Unconvinced, the students decided to continue their protests and staged a sit-in five days later in front of the VC's office—this time without any backing from BCL. Around half an hour later, after having been summoned by the VC, a few hundred BCL activists, led by its top leaders, appeared at the spot and asked the protesters to stop their demonstration. As the two parties engaged in a scuffle, BCL activists hurled abuses at the female demonstrators and had even sexually assaulted them. In the end, the demonstration was foiled, and the university authorities lodged a case against the protesters.
That is when the nature of the movement abruptly changed, with left-leaning organisations aligning themselves with the demonstrators. On January 23, the protesters again gathered in front of the VC's office with four new demands, including the resignation of the proctor, punishment of BCL activists who had assaulted the female protesters, and the withdrawal of the case lodged against the students. The left-leaning organisations brought a change in the initial demand of the protesters. Instead of demanding an outright cancellation of affiliation, they called on the DU authorities to “resolve” the ongoing crisis. That was a sensible change, on their part.
As the protesters broke into the VC's office and confined him, hundreds of BCL activists came to his “rescue”, reportedly, at his request.
Everyone knows the rest of the story. Protesters were outnumbered and forced to retreat.
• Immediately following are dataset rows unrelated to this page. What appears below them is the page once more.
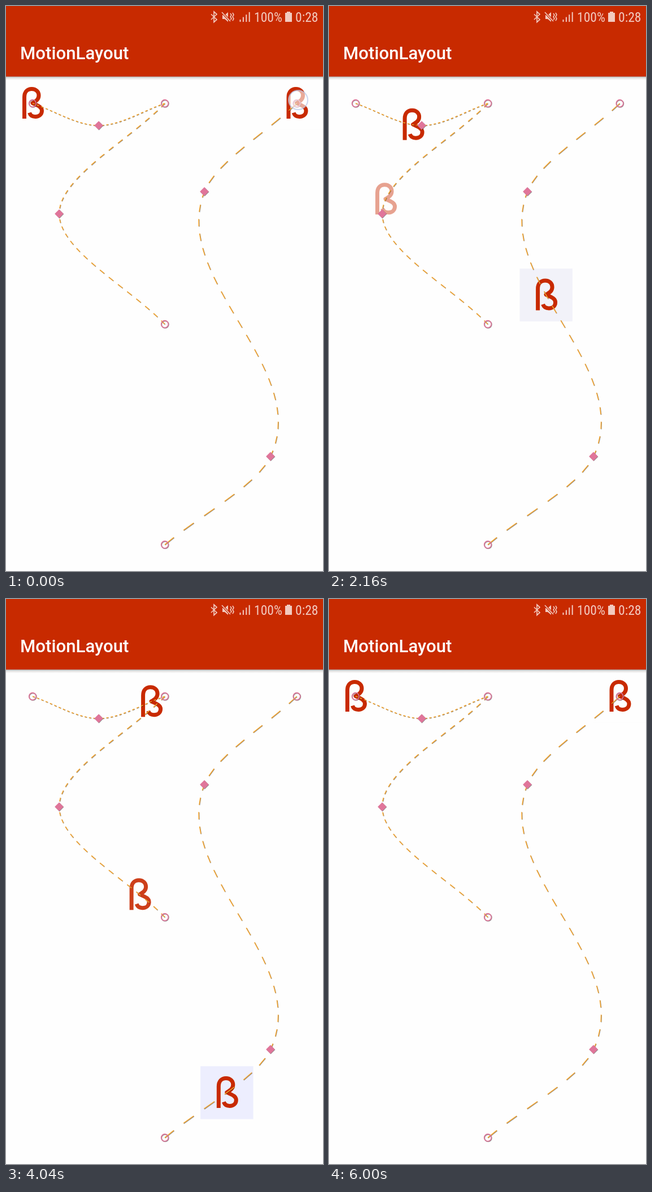
Write an HTML page with a canvas that moves like this. It is 561 by 998 pixels and loops after 6.64 s.

```html
<!DOCTYPE html>
<html lang="en">
<head>
<meta charset="utf-8">
<title>MotionLayout</title>
<style>
  html, body { margin: 0; width: 100%; height: 100%; overflow: hidden; background: #fefefe; }
  canvas { display: block; }
</style>
</head>
<body>
<canvas id="stage" width="561" height="998"></canvas>
<script>
const ctx = document.getElementById('stage').getContext('2d');
const LOOP = 6640, STEP = 40, DURATION = 1000, FADE = 200, DASH_POINTS = 62;
const RED = '#c82a00', PAPER = '#fefefe', PALE = '#f2cabf';

// Each tap shows a spot, then starts a transition to the other state.
const taps = [
  { shown: 0, start: 66, x: 517, y: 166 },
  { shown: 1560, start: 1618, x: 276.5, y: 169.5 },
  { shown: 3160, start: 3247, x: 515, y: 175 },
  { shown: 4960, start: 4999, x: 289, y: 564.5 }
];

// Cubic Hermite curve: secant slopes at the ends, averaged slopes inside.
function spline(ts, vs) {
  const last = ts.length - 1;
  const secant = i => (vs[i + 1] - vs[i]) / (ts[i + 1] - ts[i]);
  const slopes = ts.map((_, i) =>
    i === 0 ? secant(0) : i === last ? secant(last - 1) : (secant(i - 1) + secant(i)) / 2);
  return t => {
    let i = 0;
    while (i < last - 1 && t > ts[i + 1]) i++;
    const h = ts[i + 1] - ts[i], u = (t - ts[i]) / h, v = 1 - u;
    return v * v * (1 + 2 * u) * vs[i] + u * u * (3 - 2 * u) * vs[i + 1]
      + h * u * v * (v * slopes[i] - u * slopes[i + 1]);
  };
}

function makeRoute(ts, xs, ys) {
  const x = spline(ts, xs), y = spline(ts, ys);
  return { at: p => [x(p), y(p)], keys: ts.map((_, i) => [xs[i], ys[i]]) };
}

const top3 = makeRoute([0, .5, 1], [47, 164, 281], [172, 211, 172]);
const fading = makeRoute([0, .5, 1], [281, 94, 281], [172, 367, 562]);
const boxed = makeRoute([0, .2, .8, 1], [514.5, 351, 468, 281], [172, 327.8, 795.6, 951.5]);
const routes = [top3, fading, boxed];

const letter = new Path2D(
  'M-14.5 27V-11C-14.5-20.5-9-25.5-1.5-25.5C6-25.5 11-20.5 11-14' +
  'C11-7 6-4 0-.5C7 3 16.5 5.5 16.5 13C16.5 19.5 11.5 23.5 5 23.5C-.5 23.5-4 21-5.5 16.5');

const bluetooth = new Path2D('M363 14.5L373 24L368 28.5V10L373 14.5L363 24');
const speaker = new Path2D('M383 16H387L393 11V28L387 23H383Z');
const waves = new Path2D('M397 13L399 16L397 19L399 22L397 25M401 12L403 15.5L401 19L403 22.5L401 26');

function stroke(path, color, width) {
  ctx.strokeStyle = color;
  ctx.lineWidth = width;
  ctx.stroke(path);
}

function progress(time) {
  let p = 0;
  taps.forEach(({ start }, i) => {
    if (time < start) return;
    const u = Math.min(1, (time - start) / DURATION);
    const eased = (1 - Math.cos(Math.PI * u)) / 2;
    p = i % 2 ? 1 - eased : eased;
  });
  return p;
}

const boxStops = [0, .4345, .896, 1];
const boxColors = [[254, 254, 254], [242, 242, 249], [237, 238, 254], [217, 220, 254]];
function boxColor(p) {
  let i = 0;
  while (i < 2 && p > boxStops[i + 1]) i++;
  const u = (p - boxStops[i]) / (boxStops[i + 1] - boxStops[i]);
  return `rgb(${boxColors[i].map((c, k) => Math.round(c + (boxColors[i + 1][k] - c) * u))})`;
}

function drawLetter([x, y], alpha) {
  ctx.save();
  ctx.translate(x, y);
  ctx.globalAlpha = alpha;
  ctx.lineJoin = 'round';
  stroke(letter, RED, 7);
  ctx.restore();
}

// Dashes join every other pair of points spaced evenly in progress.
const dashes = new Path2D(), rings = new Path2D(), diamonds = new Path2D();
for (const { at, keys } of routes) {
  for (let i = 0; i < DASH_POINTS; i++) {
    dashes[i % 2 ? 'lineTo' : 'moveTo'](...at(i / (DASH_POINTS - 1)));
  }
  keys.forEach(([x, y], i) => {
    if (i === 0 || i === keys.length - 1) {
      rings.moveTo(x + 6.3, y);
      rings.arc(x, y, 6.3, 0, 7);
    } else {
      diamonds.moveTo(x, y - 7.8);
      diamonds.lineTo(x + 7.8, y);
      diamonds.lineTo(x, y + 7.8);
      diamonds.lineTo(x - 7.8, y);
      diamonds.closePath();
    }
  });
}

function drawGuides(lineColor, keyColor) {
  stroke(dashes, lineColor, 1.6);
  stroke(rings, keyColor, 1.7);
  ctx.fillStyle = keyColor;
  ctx.fill(diamonds);
}

function drawTouch(time) {
  for (const { shown, start, x, y } of taps) {
    if (time < shown || time > start + FADE) continue;
    ctx.globalAlpha = 1 - Math.max(0, time - start) / FADE;
    ctx.beginPath();
    ctx.arc(x, y, 17, 0, 7);
    ctx.fillStyle = 'rgba(255,255,255,.6)';
    ctx.fill();
    ctx.strokeStyle = 'rgba(178,192,230,.65)';
    ctx.lineWidth = 2;
    ctx.stroke();
    ctx.globalAlpha = 1;
  }
}

const statusFont = size => `condensed ${size}px "Roboto Condensed", Roboto, sans-serif`;
ctx.font = statusFont(24);
const statusSize = Math.min(24, 24 * 50 / ctx.measureText('100%').width);

function drawHeader() {
  const shade = ctx.createLinearGradient(0, 124, 0, 131);
  shade.addColorStop(0, 'rgba(0,0,0,.36)');
  shade.addColorStop(.4, 'rgba(0,0,0,.12)');
  shade.addColorStop(1, 'rgba(0,0,0,0)');
  ctx.fillStyle = shade;
  ctx.fillRect(0, 124, 561, 7);
  ctx.fillStyle = RED;
  ctx.fillRect(0, 0, 561, 124.6);

  ctx.fillStyle = '#fff';
  ctx.font = '500 31.2px Roboto, sans-serif';
  ctx.fillText('MotionLayout', 25, 93.5);

  ctx.fillStyle = PALE;
  ctx.font = statusFont(statusSize);
  ctx.fillText('100%', 439, 28);
  ctx.fillText('0:28', 512, 28);

  stroke(bluetooth, PALE, 1.7);
  ctx.fill(speaker);
  stroke(waves, PALE, 1.6);
  ctx.beginPath();
  ctx.moveTo(382, 11);
  ctx.lineTo(397, 27);
  ctx.strokeStyle = RED;
  ctx.lineWidth = 4;
  ctx.stroke();
  ctx.strokeStyle = PALE;
  ctx.lineWidth = 1.7;
  ctx.stroke();
  for (let i = 0; i < 4; i++) {
    const height = 4 + i * 4.4;
    ctx.fillRect(413.5 + i * 5.4, 28 - height, 2, height);
  }
  ctx.fillRect(497, 10, 6, 3);
  ctx.fillRect(494, 12, 12, 16);
}

function draw(now) {
  const time = Math.floor(now % LOOP / STEP) * STEP;
  const p = progress(time);
  ctx.fillStyle = PAPER;
  ctx.fillRect(0, 0, 561, 998);

  const [x, y] = boxed.at(p);
  ctx.fillStyle = boxColor(p);
  ctx.fillRect(x - 46.7, y - 46.7, 93.4, 93.4);
  drawLetter(top3.at(p), 1);
  drawLetter(fading.at(p), p);
  drawLetter([x, y], 1);

  ctx.save();
  ctx.translate(.6, .6);
  drawGuides('rgba(0,0,0,.45)', 'rgba(0,0,0,.45)');
  ctx.restore();
  drawGuides('#f5a52f', '#e0759a');

  drawHeader();
  drawTouch(time);
  requestAnimationFrame(draw);
}
requestAnimationFrame(draw);
</script>
</body>
</html>
```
The following day, a bunch of front-page photos in this newspaper showed how female protesters were assaulted by the BCL's female activists.
For many on social media, the incident brought back memories of the infamous Shamsunnahar Hall tragedy in 2002, when activists of the then-ruling party affiliated Chhatra Dal and police stormed the hall and assaulted female protesters.
The entire episode showed how a petty internal strife among some influential teachers had a far-reaching consequence for tens of thousands of students. Interestingly, DU units of BCL thought that the demands raised by the general students were legitimate and, thus, supported them, but when the high-ups signalled their opposition, BCL could not maintain a shred of its integrity or independence. So, what's the point of having a student organisation that cannot determine its own position?
The whole saga is a reminder of the degraded and sorrowful state that our student politics is in today and of student political organisations whose position only overlaps that of their respective parent organisation, not that of students.
Nazmul Ahasan is a member of the editorial team at The Daily Star.